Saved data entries

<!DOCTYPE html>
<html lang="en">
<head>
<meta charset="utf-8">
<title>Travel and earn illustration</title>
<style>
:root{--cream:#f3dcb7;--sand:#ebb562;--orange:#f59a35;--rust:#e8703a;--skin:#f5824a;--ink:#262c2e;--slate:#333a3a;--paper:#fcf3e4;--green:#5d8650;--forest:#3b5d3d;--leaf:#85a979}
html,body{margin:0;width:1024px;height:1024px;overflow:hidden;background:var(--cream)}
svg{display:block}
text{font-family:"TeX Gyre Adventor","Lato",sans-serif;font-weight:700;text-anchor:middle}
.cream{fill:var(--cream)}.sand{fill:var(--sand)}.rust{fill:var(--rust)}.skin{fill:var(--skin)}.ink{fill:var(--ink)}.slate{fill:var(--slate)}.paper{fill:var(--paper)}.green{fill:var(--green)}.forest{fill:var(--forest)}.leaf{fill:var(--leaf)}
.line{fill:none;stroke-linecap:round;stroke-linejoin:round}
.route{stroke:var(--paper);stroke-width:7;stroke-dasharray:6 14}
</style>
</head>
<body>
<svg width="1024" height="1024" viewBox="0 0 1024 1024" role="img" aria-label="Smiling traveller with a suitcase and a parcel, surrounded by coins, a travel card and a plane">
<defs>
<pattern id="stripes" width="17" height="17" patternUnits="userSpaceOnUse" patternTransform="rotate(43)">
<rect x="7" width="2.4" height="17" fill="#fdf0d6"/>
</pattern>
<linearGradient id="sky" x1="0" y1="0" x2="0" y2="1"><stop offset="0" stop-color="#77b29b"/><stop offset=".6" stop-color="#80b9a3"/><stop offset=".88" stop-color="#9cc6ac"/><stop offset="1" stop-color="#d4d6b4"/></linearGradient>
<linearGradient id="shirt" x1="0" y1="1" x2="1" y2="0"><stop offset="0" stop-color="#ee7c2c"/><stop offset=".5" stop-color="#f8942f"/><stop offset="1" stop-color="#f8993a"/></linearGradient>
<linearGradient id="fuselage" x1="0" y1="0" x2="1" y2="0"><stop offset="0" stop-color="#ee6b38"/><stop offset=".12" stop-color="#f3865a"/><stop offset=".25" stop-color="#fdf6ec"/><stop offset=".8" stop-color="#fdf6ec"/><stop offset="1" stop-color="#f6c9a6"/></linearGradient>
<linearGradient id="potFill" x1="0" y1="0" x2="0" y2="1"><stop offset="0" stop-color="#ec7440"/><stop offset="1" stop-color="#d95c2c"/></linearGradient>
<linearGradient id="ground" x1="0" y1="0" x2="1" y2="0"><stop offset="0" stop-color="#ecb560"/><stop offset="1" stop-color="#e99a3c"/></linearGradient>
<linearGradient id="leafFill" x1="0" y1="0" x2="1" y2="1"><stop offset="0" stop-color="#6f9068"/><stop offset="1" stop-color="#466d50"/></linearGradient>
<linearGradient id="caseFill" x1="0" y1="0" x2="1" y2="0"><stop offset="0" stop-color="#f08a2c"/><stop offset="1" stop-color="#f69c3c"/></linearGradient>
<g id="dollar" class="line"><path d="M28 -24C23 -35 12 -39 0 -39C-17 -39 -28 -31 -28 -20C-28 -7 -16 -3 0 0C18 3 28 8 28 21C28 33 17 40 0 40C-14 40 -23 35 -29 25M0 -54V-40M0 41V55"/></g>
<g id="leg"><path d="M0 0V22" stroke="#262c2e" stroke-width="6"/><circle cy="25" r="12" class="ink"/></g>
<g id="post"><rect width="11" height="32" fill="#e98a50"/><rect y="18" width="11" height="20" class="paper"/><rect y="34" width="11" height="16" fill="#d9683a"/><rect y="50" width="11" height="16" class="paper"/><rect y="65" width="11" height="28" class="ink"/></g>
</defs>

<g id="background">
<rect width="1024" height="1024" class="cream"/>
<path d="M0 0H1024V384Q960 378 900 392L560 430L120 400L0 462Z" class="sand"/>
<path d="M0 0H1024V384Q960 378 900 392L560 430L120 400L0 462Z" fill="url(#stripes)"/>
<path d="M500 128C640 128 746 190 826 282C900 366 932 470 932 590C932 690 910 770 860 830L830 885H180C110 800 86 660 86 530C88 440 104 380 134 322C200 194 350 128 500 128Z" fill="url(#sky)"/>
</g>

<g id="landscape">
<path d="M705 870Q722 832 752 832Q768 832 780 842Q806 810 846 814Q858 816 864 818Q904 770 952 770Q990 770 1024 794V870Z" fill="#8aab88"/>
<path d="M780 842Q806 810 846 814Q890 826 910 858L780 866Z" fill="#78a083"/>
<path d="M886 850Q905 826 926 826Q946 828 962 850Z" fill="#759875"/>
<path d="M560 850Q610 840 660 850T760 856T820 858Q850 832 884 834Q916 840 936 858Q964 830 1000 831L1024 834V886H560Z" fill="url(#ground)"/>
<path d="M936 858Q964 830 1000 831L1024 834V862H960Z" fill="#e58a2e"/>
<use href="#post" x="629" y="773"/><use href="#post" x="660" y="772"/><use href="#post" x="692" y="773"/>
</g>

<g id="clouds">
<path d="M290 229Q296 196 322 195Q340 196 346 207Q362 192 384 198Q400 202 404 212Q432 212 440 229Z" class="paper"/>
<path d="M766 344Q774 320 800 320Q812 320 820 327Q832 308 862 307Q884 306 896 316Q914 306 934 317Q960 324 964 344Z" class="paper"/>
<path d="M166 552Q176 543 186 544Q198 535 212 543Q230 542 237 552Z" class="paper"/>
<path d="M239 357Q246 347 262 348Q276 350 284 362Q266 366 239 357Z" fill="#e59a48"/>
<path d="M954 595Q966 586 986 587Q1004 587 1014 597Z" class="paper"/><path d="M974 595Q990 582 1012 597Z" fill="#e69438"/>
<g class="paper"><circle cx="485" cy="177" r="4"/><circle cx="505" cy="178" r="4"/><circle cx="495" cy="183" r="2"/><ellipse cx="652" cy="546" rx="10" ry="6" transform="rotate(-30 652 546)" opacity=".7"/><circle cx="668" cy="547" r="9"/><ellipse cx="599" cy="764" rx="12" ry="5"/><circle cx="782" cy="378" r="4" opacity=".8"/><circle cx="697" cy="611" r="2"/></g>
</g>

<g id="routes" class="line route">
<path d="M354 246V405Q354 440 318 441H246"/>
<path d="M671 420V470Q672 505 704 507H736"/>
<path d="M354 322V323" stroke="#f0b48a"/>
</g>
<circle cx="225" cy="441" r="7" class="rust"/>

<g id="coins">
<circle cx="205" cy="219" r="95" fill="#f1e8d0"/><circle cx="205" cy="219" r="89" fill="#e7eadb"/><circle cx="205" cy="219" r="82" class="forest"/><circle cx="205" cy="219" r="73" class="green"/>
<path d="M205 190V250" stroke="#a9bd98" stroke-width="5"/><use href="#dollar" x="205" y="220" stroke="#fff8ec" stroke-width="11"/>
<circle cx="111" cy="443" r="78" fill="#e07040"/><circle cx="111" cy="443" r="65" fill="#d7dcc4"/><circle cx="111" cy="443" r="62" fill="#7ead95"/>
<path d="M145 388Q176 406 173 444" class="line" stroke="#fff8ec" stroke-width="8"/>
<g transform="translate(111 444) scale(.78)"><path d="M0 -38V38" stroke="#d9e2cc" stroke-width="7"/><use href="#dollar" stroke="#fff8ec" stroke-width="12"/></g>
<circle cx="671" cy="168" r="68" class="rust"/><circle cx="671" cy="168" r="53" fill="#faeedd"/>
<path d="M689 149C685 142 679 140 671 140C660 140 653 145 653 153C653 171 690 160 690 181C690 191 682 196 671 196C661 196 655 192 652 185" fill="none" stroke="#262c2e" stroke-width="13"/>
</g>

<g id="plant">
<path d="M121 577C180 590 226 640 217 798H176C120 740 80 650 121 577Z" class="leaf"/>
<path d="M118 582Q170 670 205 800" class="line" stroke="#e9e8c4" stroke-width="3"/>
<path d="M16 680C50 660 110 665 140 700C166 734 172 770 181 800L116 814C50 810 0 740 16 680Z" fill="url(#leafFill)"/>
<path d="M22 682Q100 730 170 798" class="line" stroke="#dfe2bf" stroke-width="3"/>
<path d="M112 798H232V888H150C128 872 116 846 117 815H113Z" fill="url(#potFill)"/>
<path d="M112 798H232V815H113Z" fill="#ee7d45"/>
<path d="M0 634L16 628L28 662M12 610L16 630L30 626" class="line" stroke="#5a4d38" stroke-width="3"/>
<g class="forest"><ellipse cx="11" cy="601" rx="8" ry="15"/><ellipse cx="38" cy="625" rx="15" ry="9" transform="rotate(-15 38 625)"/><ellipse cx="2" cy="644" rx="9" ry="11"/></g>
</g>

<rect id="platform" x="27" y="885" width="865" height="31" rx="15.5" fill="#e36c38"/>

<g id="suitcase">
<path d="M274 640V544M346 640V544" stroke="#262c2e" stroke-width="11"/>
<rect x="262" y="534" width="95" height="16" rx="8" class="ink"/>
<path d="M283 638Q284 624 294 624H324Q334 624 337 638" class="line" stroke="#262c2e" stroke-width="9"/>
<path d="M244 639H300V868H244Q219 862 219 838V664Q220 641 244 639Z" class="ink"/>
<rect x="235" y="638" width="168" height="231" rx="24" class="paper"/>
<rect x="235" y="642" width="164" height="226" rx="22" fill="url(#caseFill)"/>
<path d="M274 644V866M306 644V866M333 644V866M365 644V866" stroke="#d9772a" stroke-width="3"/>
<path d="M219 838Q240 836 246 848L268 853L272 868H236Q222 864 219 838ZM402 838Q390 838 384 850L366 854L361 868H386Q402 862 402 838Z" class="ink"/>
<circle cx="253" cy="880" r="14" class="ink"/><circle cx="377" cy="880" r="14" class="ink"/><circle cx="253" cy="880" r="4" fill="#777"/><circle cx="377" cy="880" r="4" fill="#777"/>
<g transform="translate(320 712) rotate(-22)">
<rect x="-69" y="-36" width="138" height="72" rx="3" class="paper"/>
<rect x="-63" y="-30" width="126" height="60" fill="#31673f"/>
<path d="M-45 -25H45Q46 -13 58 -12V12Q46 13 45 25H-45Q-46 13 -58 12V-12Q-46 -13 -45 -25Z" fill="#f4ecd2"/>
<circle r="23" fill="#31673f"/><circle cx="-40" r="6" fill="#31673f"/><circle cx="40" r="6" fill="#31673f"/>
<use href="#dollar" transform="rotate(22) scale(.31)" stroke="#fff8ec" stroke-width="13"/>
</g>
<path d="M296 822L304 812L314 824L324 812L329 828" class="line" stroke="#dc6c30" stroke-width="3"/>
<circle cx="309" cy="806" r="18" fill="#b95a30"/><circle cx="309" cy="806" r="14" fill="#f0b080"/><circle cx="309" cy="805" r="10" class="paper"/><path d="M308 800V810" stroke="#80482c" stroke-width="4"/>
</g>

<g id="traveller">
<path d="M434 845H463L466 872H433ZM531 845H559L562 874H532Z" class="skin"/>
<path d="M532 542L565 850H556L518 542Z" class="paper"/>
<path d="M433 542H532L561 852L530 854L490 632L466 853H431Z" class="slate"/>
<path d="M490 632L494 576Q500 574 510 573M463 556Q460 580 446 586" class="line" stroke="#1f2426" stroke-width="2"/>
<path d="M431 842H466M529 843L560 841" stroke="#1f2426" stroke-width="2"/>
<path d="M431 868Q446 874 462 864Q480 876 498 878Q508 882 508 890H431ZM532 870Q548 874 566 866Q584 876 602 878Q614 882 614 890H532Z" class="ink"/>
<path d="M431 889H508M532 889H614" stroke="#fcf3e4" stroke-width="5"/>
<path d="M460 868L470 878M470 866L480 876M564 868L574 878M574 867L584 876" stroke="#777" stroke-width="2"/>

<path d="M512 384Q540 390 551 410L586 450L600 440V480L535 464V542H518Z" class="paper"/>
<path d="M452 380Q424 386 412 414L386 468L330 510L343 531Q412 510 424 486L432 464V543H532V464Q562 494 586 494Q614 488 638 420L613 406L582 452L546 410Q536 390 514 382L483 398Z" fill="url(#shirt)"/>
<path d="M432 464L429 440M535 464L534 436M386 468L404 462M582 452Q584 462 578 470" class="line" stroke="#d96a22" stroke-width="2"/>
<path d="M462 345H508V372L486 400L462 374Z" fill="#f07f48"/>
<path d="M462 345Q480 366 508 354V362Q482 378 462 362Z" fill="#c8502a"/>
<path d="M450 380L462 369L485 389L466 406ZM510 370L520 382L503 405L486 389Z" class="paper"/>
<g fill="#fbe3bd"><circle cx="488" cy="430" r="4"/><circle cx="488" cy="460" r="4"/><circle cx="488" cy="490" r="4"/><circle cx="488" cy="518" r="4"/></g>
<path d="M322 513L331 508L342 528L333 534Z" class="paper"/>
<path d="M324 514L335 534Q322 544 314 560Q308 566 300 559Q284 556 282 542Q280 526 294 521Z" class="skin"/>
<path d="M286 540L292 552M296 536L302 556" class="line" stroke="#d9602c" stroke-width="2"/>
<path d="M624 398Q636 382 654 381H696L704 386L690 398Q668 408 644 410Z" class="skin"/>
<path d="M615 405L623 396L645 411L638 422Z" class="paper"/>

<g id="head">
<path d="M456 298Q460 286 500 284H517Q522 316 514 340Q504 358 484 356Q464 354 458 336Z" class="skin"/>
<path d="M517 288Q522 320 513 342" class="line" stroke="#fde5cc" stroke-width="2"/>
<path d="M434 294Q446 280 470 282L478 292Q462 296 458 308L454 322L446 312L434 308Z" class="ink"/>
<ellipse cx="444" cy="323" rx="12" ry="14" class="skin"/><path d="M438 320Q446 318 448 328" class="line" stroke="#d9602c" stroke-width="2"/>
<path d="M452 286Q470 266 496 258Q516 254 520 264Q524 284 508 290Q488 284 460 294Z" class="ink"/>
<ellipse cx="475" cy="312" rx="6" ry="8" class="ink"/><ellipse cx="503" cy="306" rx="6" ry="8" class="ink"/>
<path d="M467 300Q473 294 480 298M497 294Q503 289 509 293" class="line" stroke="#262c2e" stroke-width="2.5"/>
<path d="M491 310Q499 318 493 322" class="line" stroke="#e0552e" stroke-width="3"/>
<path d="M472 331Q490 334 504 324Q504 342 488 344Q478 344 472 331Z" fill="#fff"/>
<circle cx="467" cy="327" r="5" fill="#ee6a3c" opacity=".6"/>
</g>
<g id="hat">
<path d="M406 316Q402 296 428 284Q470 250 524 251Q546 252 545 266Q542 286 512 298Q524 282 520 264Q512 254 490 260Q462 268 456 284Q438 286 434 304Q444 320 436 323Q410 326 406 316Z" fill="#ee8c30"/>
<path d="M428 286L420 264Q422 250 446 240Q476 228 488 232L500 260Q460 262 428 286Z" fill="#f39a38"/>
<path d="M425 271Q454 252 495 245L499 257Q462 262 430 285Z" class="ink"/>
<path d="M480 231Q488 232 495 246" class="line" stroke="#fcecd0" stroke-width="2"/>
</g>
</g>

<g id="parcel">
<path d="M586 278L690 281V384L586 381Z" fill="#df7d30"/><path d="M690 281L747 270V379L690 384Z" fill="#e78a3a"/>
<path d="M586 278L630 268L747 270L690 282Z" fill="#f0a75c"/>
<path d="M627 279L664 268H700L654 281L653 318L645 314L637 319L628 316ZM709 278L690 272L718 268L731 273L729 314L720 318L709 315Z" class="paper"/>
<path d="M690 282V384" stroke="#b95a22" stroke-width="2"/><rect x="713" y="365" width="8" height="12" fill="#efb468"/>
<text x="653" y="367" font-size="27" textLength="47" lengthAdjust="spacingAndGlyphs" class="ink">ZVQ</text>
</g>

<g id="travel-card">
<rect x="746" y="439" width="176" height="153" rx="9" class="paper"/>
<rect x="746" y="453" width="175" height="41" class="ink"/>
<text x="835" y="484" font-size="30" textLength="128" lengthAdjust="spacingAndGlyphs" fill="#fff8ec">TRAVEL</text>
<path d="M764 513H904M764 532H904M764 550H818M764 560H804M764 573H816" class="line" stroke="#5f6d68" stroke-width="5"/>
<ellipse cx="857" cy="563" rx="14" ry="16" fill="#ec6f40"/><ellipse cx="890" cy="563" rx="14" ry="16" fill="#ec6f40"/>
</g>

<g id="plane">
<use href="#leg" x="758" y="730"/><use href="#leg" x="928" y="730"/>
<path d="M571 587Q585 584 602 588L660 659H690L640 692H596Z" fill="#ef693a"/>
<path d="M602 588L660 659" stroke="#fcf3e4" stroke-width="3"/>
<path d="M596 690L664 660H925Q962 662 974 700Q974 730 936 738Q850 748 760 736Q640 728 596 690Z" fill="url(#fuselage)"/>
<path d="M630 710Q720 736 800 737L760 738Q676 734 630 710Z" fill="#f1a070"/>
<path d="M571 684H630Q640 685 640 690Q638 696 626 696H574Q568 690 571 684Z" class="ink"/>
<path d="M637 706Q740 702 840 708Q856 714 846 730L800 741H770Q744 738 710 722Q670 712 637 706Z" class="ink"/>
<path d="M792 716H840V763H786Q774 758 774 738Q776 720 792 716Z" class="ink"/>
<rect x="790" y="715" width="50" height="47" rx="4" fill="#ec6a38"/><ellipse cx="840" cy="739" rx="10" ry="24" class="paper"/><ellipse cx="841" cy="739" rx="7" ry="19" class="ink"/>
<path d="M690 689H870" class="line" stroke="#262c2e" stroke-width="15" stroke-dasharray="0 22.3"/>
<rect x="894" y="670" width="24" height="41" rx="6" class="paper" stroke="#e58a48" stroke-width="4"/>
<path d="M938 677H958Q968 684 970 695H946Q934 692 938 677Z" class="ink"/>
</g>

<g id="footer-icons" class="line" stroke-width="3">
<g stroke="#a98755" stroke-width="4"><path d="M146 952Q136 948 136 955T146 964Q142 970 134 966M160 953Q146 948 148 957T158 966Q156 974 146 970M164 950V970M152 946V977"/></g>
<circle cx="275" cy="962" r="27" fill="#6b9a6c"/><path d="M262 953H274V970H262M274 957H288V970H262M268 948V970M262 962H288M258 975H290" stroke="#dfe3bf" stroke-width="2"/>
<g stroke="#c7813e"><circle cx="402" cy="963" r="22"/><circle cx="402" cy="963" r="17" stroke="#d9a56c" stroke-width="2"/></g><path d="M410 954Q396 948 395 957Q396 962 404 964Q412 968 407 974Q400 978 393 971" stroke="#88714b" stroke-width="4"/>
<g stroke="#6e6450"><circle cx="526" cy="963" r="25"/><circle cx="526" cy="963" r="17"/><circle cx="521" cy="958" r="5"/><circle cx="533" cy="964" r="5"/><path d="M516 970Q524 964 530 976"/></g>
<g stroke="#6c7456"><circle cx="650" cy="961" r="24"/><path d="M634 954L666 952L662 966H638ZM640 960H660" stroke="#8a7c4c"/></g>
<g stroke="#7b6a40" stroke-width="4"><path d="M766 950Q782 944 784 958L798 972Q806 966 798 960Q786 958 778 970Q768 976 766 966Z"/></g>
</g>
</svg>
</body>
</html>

Task details
All lines with the string "html" must be copied from the data.

Result of the exercise
<!DOCTYPE html>
<html lang="en">
html,body{margin:0;width:1024px;height:1024px;overflow:hidden;background:var(--cream)}
</html>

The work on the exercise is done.